**WORK ITEM**
Using the entries that follow, give only the number of lines with the word "edgeWear" in them.

**TASK INPUT**
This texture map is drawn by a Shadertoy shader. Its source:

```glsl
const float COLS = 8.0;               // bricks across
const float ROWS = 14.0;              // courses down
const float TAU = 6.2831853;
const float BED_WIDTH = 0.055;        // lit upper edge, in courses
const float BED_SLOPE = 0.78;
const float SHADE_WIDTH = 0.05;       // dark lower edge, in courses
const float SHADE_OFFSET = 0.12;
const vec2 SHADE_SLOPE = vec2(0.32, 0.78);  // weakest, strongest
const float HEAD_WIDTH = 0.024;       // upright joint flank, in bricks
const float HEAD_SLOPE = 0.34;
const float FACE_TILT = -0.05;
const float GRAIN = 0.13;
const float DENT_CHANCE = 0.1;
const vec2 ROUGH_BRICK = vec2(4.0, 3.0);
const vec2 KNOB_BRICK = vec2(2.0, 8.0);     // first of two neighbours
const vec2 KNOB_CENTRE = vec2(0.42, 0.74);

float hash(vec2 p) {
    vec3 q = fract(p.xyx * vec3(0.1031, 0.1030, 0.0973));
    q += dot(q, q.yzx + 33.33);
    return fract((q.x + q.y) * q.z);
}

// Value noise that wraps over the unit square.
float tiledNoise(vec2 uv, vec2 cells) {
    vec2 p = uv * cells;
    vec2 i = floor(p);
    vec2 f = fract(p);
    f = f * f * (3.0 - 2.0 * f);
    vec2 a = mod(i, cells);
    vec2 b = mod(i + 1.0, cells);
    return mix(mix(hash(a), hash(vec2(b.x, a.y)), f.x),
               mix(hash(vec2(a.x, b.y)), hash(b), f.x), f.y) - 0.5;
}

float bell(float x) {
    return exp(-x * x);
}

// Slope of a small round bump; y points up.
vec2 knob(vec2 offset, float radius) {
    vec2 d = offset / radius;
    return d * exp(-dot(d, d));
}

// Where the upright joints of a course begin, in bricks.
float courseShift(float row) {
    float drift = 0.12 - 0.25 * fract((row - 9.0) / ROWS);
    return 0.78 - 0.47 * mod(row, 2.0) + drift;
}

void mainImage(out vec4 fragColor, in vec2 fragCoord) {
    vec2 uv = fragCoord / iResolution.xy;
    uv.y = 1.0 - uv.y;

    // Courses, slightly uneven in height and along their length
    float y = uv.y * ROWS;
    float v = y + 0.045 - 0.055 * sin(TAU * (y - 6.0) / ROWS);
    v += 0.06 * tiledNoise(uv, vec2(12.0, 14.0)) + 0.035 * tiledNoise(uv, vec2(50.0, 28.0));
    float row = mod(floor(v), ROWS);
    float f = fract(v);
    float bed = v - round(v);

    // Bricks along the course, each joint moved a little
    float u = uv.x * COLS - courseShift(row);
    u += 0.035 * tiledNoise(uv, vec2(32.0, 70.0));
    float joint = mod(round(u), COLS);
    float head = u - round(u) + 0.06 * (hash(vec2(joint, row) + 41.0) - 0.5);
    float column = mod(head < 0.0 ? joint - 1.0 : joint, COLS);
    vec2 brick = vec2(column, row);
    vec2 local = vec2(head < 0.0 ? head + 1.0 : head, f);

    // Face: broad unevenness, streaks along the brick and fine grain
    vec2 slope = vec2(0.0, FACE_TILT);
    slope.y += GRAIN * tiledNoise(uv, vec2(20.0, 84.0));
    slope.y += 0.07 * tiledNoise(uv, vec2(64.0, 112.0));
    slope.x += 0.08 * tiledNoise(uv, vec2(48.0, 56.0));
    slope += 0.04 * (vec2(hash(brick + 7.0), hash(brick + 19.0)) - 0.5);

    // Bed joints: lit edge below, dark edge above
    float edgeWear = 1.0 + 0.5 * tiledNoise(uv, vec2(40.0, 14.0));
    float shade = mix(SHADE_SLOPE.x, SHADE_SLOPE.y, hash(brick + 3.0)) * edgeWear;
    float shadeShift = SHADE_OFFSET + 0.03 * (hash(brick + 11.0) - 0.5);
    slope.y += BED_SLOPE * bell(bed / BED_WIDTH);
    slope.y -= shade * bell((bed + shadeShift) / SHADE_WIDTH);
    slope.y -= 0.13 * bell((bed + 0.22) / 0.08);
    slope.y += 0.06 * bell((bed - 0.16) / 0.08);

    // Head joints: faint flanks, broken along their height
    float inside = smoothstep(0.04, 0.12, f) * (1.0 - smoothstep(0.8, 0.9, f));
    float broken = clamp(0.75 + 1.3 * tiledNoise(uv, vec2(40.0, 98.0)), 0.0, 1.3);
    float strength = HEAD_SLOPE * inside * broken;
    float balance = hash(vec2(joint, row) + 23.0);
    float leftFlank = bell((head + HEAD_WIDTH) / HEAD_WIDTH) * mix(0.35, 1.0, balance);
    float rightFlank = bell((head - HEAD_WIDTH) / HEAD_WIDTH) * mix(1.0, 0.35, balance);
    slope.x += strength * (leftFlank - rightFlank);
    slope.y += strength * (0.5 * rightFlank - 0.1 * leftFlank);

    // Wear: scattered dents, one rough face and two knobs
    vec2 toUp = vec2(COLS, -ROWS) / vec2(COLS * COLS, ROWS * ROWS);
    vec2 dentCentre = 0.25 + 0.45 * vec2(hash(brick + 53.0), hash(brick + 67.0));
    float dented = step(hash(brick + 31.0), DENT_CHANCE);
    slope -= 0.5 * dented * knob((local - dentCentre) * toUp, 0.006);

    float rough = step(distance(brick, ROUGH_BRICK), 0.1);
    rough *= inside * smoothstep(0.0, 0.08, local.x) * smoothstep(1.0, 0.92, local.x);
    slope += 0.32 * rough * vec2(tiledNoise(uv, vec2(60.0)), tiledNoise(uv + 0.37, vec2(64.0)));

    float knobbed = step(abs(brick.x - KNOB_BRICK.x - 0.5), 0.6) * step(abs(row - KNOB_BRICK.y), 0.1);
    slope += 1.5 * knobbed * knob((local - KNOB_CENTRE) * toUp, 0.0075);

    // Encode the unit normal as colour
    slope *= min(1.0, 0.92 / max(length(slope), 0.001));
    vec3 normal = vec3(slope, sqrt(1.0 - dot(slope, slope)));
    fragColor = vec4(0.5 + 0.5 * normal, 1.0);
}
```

**ANSWER SECTION**
2